The USCG Helicopter Interdiction Tactical Squadron (HITRON) operations started as an experiment in 1998 to halt the flow of illegal drugs into the United States Drug trafficking organizations primarily used “go-fast” boats, high-speed smuggling vessels capable of traveling over twice the speed of Coast Guard cutters. The U.S. Coast Guard needed a way to counter the threat.
In late 1998, six Coast Guard pilots and four enlisted aircrew members developed tactics and procedures to utilize armed helicopters operating aboard Coast Guard cutters (USCGC) to answer the call.
HITRON helicopters operate in known smuggling vectors and rely on expertly trained aircrews and precision marksmen to disable go-fast drug smuggling vessels in the event suspects refuse to comply with verbal and visual warnings for law enforcement boardings in accordance with international maritime law.

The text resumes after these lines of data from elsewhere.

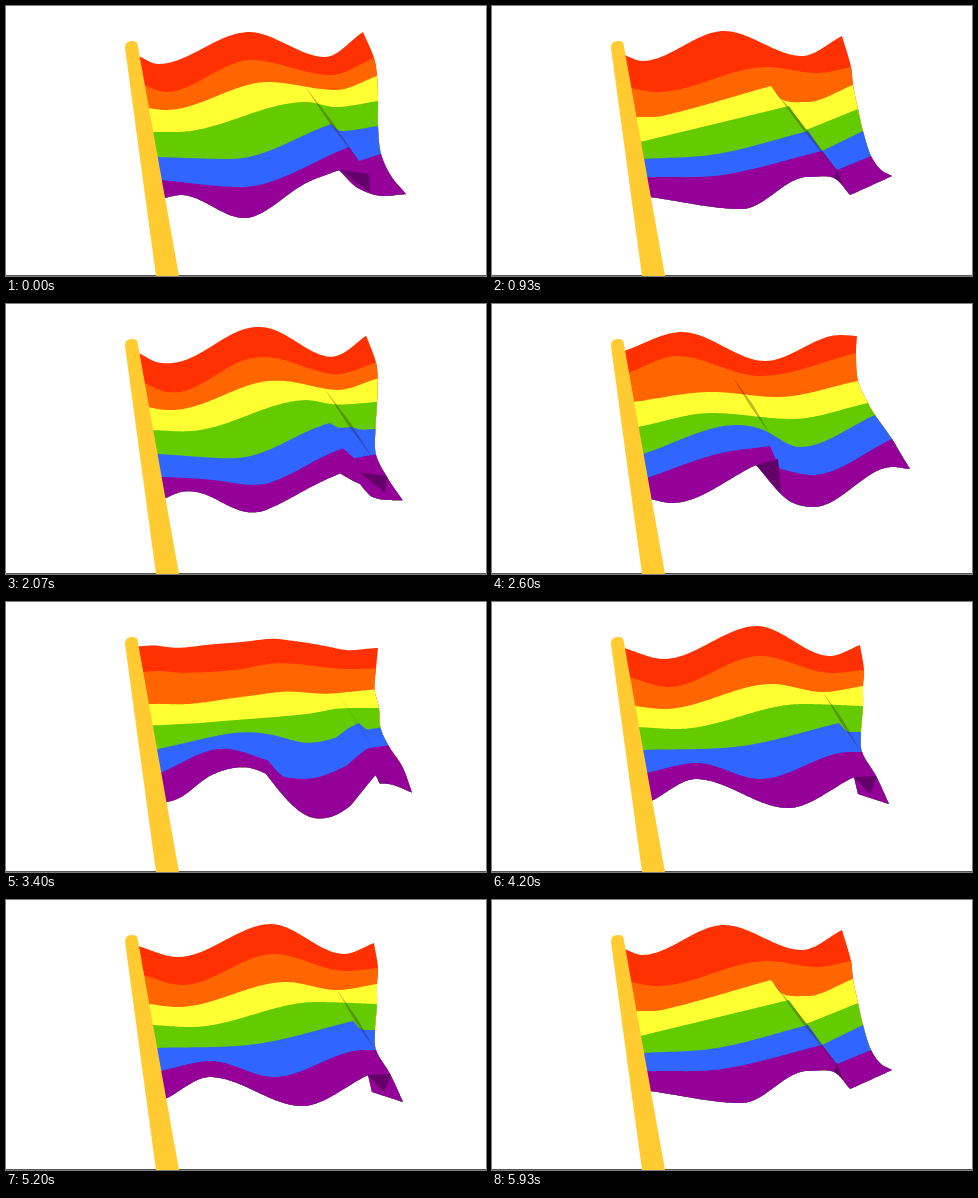
An HTML page with a canvas that plays this animation: 480x270 px, repeating every 5.99 s.

```html
<!DOCTYPE html>
<html lang="en">
<head>
<meta charset="utf-8">
<title>Waving flag</title>
<style>
html, body { margin: 0; width: 100%; height: 100%; overflow: hidden; background: #fff; }
canvas { display: block; width: 100vw; height: 100vh; }
</style>
</head>
<body>
<canvas id="stage" width="480" height="270"></canvas>
<script>
const ctx = document.getElementById('stage').getContext('2d');
const COLORS = ['#ff3100', '#ff6500', '#ffff31', '#64cb00', '#3165ff', '#940098'];
const LOOP = 5990, DRAWINGS = 13, SAMPLES = 140;

const gap = (a, b) => Math.hypot(b[0] - a[0], b[1] - a[1]) || 1e-6;
const dir = (a, b) => [(b[0] - a[0]) / gap(a, b), (b[1] - a[1]) / gap(a, b)];

function pairs(a) {
  const out = [];
  for (let i = 0; i < a.length; i += 2) out.push([a[i], a[i + 1]]);
  return out;
}

// Direction at point i: level at crests and troughs, one-sided at sharp corners.
function slope(p, i, seg) {
  const a = p[i - 1], b = p[i], c = p[i + 1], own = dir(p[seg], p[seg + 1]);
  if (!a || !c) return own;
  const u = dir(a, b), v = dir(b, c);
  if (u[0] * v[0] + u[1] * v[1] < .6) return own;
  if (u[1] * v[1] <= 0) return [own[0], 0];
  const d = gap(a, b) + gap(b, c);
  return [(c[0] - a[0]) / d, (c[1] - a[1]) / d];
}

function smooth(p, n) {
  const out = [p[0]];
  for (let i = 0; i < p.length - 1; i++) {
    const d = gap(p[i], p[i + 1]), m = slope(p, i, i), k = slope(p, i + 1, i);
    for (let j = 1; j <= n; j++) {
      const t = j / n, s = 1 - t;
      out.push([0, 1].map(c =>
        s * s * (1 + 2 * t) * p[i][c] + t * t * (3 - 2 * t) * p[i + 1][c] +
        d * (t * s * s * m[c] - t * t * s * k[c])));
    }
  }
  return out;
}

// Even spacing along the curve, so poses can be blended point by point.
function resample(p) {
  const len = [0];
  for (let i = 1; i < p.length; i++) len.push(len[i - 1] + gap(p[i - 1], p[i]));
  const out = [];
  for (let j = 0, i = 1; j < SAMPLES; j++) {
    const s = len[len.length - 1] * j / (SAMPLES - 1);
    while (i < p.length - 1 && len[i] < s) i++;
    const t = (s - len[i - 1]) / (len[i] - len[i - 1]);
    out.push([0, 1].map(c => p[i - 1][c] + (p[i][c] - p[i - 1][c]) * t));
  }
  return out;
}

const poleX = y => 130 + .18 * (y - 36);

// A seam starts at the pole at height y, then passes its crests, troughs and corners.
const seam = (y, ...rest) => resample(smooth([[poleX(y), y], ...pairs(rest)], 20));

// fold: point on the free edge, crease from and to, underside triangle
const pose = (at, fold, ...seams) => ({ at, fold: pairs(fold), seams });

const crest = pose(0,
  [385, 170, 298, 79, 353, 156, 334, 164, 363, 168, 364, 187],
  seam(50, 152, 58, 243, 26, 319, 51, 357, 26),
  seam(79, 160, 86, 245, 54, 325, 69, 368, 52),
  seam(102, 160, 104, 262, 76, 330, 84, 371, 70),
  seam(126, 170, 126, 300, 96, 330, 101, 372, 95),
  seam(151, 225, 153, 325, 118, 335, 125, 372, 120),
  seam(174, 235, 181, 343, 141, 353, 155, 375, 148),
  seam(192, 175, 189, 238, 212, 300, 177, 333, 164, 352, 182, 378, 190, 400, 188));

const late = pose(3,
  [384, 174, 331, 90, 369, 150, 362, 175, 385, 174, 378, 192],
  seam(46, 172, 57, 265, 24, 338, 54, 368, 43),
  seam(75, 176, 85, 268, 54, 340, 71, 372, 68),
  seam(104, 172, 107, 280, 82, 331, 90, 371, 84),
  seam(125, 185, 127, 310, 102, 371, 104),
  seam(148, 250, 144, 347, 121, 357, 130, 369, 130),
  seam(171, 205, 161, 268, 177, 358, 150, 370, 150),
  seam(199, 204, 177, 296, 206, 362, 175, 366, 192, 397, 202));

const fresh = pose(8,
  [410, 152, 240, 72, 278, 130, 264, 161, 286, 155, 289, 189],
  seam(47, 190, 28, 273, 57, 348, 31, 365, 32),
  seam(69, 185, 52, 268, 72, 364, 49),
  seam(98, 220, 88, 285, 93, 366, 77),
  seam(123, 220, 109, 300, 115, 376, 99),
  seam(150, 245, 121, 269, 125, 308, 143, 383, 111),
  seam(174, 225, 150, 278, 142, 288, 165, 320, 171, 400, 135),
  seam(195, 180, 199, 264, 161, 296, 196, 322, 203, 400, 163, 418, 165));

const early = pose(12,
  [389, 164, 279, 80, 347, 168, 342, 172, 345, 163, 353, 187],
  seam(49, 150, 55, 232, 25, 310, 50, 350, 30),
  seam(82, 165, 86, 275, 61, 325, 67, 359, 61),
  seam(111, 170, 110, 279, 80, 291, 94, 315, 96, 361, 79),
  seam(136, 297, 100, 314, 124, 366, 103),
  seam(153, 225, 148, 316, 125, 330, 145, 371, 125),
  seam(171, 230, 169, 330, 145, 345, 164, 379, 150),
  seam(191, 250, 203, 315, 171, 342, 172, 358, 189, 400, 170));

// Three poses carry a travelling wave; the fourth corrects it near its own time.
const base = [crest, late, fresh];
const half = d => Math.sin(Math.PI * d / DRAWINGS);
const waveWeights = p => base.map((a, i) => base.reduce((w, b, j) =>
  i === j ? w : w * half(p - b.at) / half(a.at - b.at), 1));

function weights(p) {
  const w = waveWeights(p), e = waveWeights(early.at);
  const bump = p <= fresh.at ? 0 : p <= early.at
    ? (p - fresh.at) / (early.at - fresh.at) : DRAWINGS - p;
  return [...w.map((v, i) => v - bump * e[i]), bump];
}

function mix(w, pick) {
  const sets = [...base, early].map(pick);
  return sets[0].map((_, i) => [0, 1].map(c => sets.reduce((s, q, k) => s + w[k] * q[i][c], 0)));
}

function trace(p) {
  ctx.beginPath();
  p.forEach(q => ctx.lineTo(q[0], q[1]));
  ctx.closePath();
}

function fill(p, color) {
  trace(p);
  ctx.fillStyle = color;
  ctx.fill();
}

// The crease runs off the free edge and a new one forms, so it fades in between.
function drawFold(p, w) {
  const mid = (late.at + fresh.at) / 2;
  const between = p > late.at && p < fresh.at;
  const foldW = between ? weights(p < mid ? late.at : fresh.at) : w;
  const [, top, end, ...under] = mix(foldW, k => k.fold);
  const x = (top[0] + end[0]) / 2, y = (top[1] + end[1]) / 2;
  const alpha = between ? Math.abs(p - mid) / (fresh.at - mid) : 1;
  ctx.globalAlpha = alpha;
  fill(under, '#63006a');
  ctx.globalAlpha = alpha * .3;
  fill([top, [x + 1.5, y - 1], end, [x - 1, y + 1]], '#301800');
  ctx.globalAlpha = 1;
}

function drawFlag(p) {
  const w = weights(p), step = 10;
  const seams = crest.seams.map((_, i) => mix(w, k => k.seams[i]));
  const ends = seams.map(s => s[s.length - 1]);
  const edge = smooth([...ends.slice(0, 6), mix(w, k => k.fold)[0], ends[6]], step);
  const bottom = seams[6].slice().reverse();
  const below = i => [...seams[i], ...edge.slice(i * step), ...bottom];
  COLORS.forEach((color, i) => fill(below(i), color));
  ctx.save();
  trace(below(0));
  ctx.clip();
  drawFold(p, w);
  ctx.restore();
}

function drawPole() {
  ctx.beginPath();
  ctx.moveTo(150, 270);
  ctx.lineTo(119, 42);
  ctx.quadraticCurveTo(118.5, 36, 125, 35);
  ctx.quadraticCurveTo(131, 34.5, 131.5, 38);
  ctx.lineTo(173, 270);
  ctx.closePath();
  ctx.fillStyle = '#ffcb31';
  ctx.fill();
}

// Fifteen ticks a second, thirteen drawings: two of them are held.
function drawingAt(ms) {
  let tick = Math.floor(ms * 3 / 200 + .1);
  if (ms < Math.round(tick * 20 / 3) * 10) tick--;
  const k = tick % 15;
  return k - (k >= 5) - (k >= 12);
}

function frame(now) {
  ctx.fillStyle = '#fff';
  ctx.fillRect(0, 0, 480, 270);
  ctx.fillStyle = '#555';
  ctx.fillRect(0, 269, 480, 1);
  drawFlag(drawingAt((now - start) % LOOP));
  drawPole();
  requestAnimationFrame(() => frame(performance.now()));
}

const start = performance.now();
frame(start);
</script>
</body>
</html>
```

In this documentary series, we track down the founding members, pioneers, and stakeholders who have played an important part in HITRON’s history. In this video, we catch up with Adm. James Loy, the 21st commandant of the U.S. Coast Guard, to get his perspective on standing up HITRON. Loy was the one to recognize the need and lean forward on the Service’s airborne use of force mission.